> Task to carry out
Report each line of the entries that contains the word "dark", copied in full.

> Material provided
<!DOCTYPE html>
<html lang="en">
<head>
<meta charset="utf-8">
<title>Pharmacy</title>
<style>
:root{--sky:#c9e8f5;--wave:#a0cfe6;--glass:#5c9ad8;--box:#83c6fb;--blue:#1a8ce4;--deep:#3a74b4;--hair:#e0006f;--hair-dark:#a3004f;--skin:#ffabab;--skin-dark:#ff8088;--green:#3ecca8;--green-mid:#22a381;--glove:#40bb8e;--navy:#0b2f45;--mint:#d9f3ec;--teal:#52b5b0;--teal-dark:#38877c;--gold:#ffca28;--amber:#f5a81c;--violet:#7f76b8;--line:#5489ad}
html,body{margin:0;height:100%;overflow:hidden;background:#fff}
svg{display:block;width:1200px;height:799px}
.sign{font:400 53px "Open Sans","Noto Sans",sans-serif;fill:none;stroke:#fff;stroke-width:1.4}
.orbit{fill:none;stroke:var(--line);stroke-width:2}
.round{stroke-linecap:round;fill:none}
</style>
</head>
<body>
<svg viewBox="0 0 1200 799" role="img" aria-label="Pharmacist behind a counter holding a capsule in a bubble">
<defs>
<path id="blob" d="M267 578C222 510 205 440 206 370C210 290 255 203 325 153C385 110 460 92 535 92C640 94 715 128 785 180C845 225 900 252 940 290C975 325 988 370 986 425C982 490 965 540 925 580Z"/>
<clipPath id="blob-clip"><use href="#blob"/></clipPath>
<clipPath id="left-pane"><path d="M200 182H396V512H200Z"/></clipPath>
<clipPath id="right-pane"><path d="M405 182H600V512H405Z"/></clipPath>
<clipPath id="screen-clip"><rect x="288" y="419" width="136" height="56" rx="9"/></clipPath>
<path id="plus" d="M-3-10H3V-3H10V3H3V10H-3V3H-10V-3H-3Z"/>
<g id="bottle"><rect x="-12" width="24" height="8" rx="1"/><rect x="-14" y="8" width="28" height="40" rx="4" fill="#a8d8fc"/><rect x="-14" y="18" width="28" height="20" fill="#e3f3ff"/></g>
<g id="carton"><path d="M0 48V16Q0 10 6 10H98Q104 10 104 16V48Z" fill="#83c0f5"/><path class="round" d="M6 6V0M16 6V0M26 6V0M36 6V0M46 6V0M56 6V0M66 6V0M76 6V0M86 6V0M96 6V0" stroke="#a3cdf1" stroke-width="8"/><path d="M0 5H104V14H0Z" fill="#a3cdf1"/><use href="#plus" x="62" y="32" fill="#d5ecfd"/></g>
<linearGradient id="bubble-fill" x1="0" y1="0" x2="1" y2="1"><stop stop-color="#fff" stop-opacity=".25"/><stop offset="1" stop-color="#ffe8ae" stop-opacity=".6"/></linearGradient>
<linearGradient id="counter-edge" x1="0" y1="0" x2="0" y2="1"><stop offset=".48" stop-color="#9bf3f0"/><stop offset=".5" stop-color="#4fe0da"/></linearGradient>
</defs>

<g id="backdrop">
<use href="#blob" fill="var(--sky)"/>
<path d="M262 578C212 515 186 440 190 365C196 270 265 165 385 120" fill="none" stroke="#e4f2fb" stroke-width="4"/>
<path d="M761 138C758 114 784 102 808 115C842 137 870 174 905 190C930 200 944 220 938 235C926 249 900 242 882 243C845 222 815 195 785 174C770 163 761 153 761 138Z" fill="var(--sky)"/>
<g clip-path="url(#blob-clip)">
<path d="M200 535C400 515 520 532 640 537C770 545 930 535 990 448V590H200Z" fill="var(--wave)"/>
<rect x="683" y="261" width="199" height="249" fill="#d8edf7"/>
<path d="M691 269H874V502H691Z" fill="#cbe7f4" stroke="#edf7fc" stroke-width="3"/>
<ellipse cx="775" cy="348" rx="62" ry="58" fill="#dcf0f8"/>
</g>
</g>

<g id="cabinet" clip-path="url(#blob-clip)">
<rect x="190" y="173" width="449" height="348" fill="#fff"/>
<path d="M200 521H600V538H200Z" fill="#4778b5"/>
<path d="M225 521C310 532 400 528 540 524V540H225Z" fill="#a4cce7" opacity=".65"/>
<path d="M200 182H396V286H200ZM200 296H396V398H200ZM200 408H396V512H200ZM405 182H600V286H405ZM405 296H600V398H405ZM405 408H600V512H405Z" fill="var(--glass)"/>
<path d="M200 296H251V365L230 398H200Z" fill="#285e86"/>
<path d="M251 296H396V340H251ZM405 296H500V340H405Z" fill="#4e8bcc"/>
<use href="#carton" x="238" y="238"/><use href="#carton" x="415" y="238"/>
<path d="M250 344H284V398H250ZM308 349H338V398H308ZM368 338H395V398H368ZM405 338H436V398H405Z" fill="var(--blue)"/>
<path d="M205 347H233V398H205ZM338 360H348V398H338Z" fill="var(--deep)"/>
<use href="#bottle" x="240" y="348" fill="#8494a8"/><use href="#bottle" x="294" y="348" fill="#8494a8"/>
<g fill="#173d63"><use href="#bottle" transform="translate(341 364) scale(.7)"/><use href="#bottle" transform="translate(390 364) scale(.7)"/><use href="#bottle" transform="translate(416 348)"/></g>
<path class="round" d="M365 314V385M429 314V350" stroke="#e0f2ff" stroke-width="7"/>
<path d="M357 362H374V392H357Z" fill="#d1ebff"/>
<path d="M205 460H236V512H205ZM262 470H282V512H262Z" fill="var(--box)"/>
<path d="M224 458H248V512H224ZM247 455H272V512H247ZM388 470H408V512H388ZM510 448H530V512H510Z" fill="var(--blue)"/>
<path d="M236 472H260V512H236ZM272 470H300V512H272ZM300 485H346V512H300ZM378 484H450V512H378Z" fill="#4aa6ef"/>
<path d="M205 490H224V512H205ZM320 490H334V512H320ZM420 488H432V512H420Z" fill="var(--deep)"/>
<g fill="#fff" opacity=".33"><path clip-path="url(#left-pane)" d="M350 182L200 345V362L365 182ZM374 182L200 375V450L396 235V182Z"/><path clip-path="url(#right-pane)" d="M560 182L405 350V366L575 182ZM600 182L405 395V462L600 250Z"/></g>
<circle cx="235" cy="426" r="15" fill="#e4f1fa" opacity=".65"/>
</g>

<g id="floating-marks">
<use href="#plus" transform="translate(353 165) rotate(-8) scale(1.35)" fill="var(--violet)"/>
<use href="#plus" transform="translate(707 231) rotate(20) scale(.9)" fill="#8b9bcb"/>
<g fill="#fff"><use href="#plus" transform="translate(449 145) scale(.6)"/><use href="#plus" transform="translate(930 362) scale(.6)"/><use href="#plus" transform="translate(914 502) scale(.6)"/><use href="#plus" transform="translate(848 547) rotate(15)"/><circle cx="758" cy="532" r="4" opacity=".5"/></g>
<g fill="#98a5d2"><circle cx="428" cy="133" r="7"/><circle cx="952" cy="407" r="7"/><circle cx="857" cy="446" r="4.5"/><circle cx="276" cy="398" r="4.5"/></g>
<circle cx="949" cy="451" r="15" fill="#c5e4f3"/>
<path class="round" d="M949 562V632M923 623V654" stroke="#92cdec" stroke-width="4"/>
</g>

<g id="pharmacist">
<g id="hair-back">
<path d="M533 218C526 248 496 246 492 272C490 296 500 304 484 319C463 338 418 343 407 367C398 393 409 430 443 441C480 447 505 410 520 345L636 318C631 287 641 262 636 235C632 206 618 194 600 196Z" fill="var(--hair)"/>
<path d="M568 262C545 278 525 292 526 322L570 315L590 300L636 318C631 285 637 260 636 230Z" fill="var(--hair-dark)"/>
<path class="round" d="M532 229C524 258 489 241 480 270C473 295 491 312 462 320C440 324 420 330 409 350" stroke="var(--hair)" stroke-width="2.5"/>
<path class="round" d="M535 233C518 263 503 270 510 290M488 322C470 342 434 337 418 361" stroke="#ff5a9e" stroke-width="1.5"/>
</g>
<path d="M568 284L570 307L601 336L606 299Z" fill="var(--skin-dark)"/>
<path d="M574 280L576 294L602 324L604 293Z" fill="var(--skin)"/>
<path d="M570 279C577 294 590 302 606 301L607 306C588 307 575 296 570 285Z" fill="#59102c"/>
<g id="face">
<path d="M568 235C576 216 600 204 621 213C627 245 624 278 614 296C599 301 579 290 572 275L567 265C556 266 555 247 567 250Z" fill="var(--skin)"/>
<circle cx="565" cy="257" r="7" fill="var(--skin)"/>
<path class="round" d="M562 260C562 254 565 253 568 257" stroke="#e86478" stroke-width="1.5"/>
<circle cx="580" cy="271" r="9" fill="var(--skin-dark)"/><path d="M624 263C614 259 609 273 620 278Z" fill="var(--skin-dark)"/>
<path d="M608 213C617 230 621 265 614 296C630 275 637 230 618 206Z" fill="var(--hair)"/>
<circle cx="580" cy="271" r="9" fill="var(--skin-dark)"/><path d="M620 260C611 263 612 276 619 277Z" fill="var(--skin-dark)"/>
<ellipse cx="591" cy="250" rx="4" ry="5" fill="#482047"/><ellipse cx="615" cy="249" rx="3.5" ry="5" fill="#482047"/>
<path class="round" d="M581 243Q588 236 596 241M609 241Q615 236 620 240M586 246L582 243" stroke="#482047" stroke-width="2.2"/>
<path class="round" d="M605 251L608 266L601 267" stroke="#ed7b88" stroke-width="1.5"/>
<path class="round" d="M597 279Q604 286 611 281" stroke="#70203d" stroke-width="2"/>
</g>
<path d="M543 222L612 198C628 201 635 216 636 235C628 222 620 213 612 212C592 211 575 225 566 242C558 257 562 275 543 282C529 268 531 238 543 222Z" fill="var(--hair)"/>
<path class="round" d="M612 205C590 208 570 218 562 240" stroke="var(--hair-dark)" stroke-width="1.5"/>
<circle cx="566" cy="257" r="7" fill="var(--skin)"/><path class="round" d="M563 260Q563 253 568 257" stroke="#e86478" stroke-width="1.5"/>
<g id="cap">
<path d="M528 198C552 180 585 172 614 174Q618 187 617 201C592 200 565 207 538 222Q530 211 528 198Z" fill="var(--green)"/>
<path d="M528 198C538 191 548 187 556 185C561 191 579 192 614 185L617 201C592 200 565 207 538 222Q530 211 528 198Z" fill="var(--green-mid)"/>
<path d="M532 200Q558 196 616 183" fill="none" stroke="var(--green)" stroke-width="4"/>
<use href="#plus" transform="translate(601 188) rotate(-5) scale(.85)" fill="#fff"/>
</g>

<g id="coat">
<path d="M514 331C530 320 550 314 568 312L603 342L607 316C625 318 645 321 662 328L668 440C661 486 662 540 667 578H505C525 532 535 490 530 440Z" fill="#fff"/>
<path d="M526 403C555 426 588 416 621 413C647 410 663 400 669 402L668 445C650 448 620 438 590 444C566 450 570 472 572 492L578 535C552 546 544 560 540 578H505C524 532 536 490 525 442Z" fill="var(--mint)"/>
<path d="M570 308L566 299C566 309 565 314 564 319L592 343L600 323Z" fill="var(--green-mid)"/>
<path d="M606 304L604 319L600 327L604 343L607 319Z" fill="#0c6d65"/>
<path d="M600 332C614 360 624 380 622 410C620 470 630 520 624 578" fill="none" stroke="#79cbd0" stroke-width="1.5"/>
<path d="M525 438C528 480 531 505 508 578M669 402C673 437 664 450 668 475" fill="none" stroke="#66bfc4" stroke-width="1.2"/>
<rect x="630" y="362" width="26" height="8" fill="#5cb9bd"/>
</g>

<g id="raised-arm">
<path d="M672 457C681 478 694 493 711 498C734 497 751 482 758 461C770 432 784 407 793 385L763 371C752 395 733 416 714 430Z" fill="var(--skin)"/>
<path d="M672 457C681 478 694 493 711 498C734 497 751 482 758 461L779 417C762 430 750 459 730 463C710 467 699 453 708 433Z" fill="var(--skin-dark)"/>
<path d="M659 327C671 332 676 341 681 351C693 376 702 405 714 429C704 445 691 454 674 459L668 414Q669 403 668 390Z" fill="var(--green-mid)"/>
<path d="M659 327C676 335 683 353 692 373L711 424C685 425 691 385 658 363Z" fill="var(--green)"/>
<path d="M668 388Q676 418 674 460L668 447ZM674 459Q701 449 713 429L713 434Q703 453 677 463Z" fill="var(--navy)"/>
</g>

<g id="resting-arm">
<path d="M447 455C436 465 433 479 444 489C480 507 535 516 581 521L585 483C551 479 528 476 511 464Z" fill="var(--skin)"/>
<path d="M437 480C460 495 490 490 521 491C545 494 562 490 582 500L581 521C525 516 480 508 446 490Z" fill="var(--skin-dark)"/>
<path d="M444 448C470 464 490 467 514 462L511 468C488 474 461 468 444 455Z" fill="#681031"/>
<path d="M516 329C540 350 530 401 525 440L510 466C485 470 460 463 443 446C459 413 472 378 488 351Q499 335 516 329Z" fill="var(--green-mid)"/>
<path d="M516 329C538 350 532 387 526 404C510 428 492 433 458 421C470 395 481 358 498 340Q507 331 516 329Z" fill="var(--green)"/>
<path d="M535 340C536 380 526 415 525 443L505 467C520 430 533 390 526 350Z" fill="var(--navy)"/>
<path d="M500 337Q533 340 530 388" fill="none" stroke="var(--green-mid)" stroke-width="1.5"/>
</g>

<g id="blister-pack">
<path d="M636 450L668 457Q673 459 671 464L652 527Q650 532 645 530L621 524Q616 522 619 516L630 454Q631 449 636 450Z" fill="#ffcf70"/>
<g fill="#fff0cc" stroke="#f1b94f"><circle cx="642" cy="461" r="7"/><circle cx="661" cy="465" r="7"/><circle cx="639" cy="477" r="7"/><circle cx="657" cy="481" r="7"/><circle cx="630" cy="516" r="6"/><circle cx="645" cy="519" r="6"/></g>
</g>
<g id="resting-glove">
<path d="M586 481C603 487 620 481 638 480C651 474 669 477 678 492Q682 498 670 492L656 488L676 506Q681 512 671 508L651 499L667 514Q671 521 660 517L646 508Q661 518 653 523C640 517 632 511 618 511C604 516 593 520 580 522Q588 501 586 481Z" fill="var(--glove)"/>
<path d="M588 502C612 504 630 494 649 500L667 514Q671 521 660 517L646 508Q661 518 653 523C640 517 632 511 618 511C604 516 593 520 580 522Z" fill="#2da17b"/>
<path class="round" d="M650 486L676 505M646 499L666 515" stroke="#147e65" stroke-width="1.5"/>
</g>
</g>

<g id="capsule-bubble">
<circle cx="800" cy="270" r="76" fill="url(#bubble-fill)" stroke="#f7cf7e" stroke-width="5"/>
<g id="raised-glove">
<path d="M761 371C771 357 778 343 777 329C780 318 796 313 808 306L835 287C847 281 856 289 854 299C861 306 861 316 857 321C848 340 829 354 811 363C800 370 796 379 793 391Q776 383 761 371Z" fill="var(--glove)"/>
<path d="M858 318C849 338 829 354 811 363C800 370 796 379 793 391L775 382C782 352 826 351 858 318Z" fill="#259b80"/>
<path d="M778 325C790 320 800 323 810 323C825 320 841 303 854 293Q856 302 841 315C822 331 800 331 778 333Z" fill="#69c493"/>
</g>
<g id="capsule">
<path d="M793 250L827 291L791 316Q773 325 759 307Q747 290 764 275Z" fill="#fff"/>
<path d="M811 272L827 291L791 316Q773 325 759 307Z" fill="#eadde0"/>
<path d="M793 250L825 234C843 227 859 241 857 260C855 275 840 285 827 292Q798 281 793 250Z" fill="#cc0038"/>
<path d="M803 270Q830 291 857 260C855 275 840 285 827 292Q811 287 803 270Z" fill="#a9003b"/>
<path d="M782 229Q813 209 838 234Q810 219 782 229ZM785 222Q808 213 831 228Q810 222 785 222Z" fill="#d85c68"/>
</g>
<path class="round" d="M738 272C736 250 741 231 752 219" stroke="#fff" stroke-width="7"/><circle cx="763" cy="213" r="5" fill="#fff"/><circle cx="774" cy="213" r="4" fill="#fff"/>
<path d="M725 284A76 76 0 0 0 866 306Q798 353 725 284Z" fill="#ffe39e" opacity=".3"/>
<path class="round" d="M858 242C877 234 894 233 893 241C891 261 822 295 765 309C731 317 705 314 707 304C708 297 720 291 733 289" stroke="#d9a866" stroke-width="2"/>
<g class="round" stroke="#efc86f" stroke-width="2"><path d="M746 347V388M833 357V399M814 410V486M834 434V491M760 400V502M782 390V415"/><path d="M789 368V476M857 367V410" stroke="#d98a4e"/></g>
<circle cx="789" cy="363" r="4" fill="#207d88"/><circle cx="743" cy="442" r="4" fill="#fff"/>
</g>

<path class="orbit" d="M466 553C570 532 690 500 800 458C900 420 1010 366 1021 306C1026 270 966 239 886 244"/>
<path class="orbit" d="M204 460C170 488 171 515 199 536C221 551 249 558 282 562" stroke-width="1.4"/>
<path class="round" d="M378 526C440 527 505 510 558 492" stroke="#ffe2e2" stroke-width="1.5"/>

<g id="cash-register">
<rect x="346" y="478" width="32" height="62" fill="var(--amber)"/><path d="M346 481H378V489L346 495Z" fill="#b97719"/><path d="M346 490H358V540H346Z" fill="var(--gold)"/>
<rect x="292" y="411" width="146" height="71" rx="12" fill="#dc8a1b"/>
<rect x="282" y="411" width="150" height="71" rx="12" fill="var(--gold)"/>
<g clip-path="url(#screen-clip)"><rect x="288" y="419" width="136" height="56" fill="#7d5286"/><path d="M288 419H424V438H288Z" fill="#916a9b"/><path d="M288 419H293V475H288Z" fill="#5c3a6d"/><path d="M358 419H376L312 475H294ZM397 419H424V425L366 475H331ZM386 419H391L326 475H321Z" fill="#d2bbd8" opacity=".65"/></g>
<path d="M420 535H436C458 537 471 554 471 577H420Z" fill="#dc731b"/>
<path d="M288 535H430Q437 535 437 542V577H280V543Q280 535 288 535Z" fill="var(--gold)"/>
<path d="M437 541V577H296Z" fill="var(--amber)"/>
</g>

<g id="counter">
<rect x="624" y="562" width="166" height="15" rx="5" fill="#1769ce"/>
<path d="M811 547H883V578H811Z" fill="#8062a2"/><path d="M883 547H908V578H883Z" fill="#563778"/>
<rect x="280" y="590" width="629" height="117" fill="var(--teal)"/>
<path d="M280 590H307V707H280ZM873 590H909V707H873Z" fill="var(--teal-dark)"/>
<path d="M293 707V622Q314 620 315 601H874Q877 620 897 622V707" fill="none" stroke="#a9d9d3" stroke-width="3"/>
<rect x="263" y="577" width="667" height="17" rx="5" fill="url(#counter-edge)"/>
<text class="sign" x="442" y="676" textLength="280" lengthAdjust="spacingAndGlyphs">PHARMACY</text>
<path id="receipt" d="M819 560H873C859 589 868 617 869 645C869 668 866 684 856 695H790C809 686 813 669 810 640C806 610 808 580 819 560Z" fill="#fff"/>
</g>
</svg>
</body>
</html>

==

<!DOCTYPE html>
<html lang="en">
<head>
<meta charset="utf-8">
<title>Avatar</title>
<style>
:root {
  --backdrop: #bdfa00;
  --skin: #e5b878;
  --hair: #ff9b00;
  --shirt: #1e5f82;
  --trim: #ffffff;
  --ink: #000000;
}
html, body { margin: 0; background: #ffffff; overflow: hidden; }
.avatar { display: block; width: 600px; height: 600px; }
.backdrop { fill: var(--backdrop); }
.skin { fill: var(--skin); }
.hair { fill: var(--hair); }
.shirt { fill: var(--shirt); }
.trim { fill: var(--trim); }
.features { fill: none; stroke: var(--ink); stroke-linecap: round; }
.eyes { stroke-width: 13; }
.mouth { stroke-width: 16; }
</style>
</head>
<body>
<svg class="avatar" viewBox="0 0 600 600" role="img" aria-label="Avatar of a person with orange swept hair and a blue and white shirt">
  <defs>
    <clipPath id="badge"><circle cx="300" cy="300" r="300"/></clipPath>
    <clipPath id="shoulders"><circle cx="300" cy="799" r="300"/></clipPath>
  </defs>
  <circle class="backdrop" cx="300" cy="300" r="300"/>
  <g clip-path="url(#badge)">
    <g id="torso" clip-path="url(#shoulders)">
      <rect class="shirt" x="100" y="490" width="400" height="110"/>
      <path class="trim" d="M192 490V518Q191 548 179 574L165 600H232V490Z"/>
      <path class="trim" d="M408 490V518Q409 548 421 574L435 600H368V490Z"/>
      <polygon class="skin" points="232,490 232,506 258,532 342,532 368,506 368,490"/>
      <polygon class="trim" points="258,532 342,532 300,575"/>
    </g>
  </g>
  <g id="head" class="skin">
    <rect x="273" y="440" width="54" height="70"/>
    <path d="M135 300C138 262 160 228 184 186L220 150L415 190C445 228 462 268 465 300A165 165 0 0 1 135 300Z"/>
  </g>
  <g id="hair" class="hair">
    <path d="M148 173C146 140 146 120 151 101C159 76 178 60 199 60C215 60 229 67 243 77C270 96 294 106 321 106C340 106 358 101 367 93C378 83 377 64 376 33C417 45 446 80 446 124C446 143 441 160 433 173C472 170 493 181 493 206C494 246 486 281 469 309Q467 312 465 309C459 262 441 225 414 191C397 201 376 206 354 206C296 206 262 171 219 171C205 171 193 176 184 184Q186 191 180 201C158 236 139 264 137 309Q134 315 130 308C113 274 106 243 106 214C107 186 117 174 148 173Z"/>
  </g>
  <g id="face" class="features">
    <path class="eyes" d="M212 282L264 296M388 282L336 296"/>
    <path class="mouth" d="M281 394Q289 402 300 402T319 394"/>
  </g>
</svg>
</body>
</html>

> Response area
:root{--sky:#c9e8f5;--wave:#a0cfe6;--glass:#5c9ad8;--box:#83c6fb;--blue:#1a8ce4;--deep:#3a74b4;--hair:#e0006f;--hair-dark:#a3004f;--skin:#ffabab;--skin-dark:#ff8088;--green:#3ecca8;--green-mid:#22a381;--glove:#40bb8e;--navy:#0b2f45;--mint:#d9f3ec;--teal:#52b5b0;--teal-dark:#38877c;--gold:#ffca28;--amber:#f5a81c;--violet:#7f76b8;--line:#5489ad}
<path d="M568 262C545 278 525 292 526 322L570 315L590 300L636 318C631 285 637 260 636 230Z" fill="var(--hair-dark)"/>
<path d="M568 284L570 307L601 336L606 299Z" fill="var(--skin-dark)"/>
<circle cx="580" cy="271" r="9" fill="var(--skin-dark)"/><path d="M624 263C614 259 609 273 620 278Z" fill="var(--skin-dark)"/>
<circle cx="580" cy="271" r="9" fill="var(--skin-dark)"/><path d="M620 260C611 263 612 276 619 277Z" fill="var(--skin-dark)"/>
<path class="round" d="M612 205C590 208 570 218 562 240" stroke="var(--hair-dark)" stroke-width="1.5"/>
<path d="M672 457C681 478 694 493 711 498C734 497 751 482 758 461L779 417C762 430 750 459 730 463C710 467 699 453 708 433Z" fill="var(--skin-dark)"/>
<path d="M437 480C460 495 490 490 521 491C545 494 562 490 582 500L581 521C525 516 480 508 446 490Z" fill="var(--skin-dark)"/>
<path d="M280 590H307V707H280ZM873 590H909V707H873Z" fill="var(--teal-dark)"/>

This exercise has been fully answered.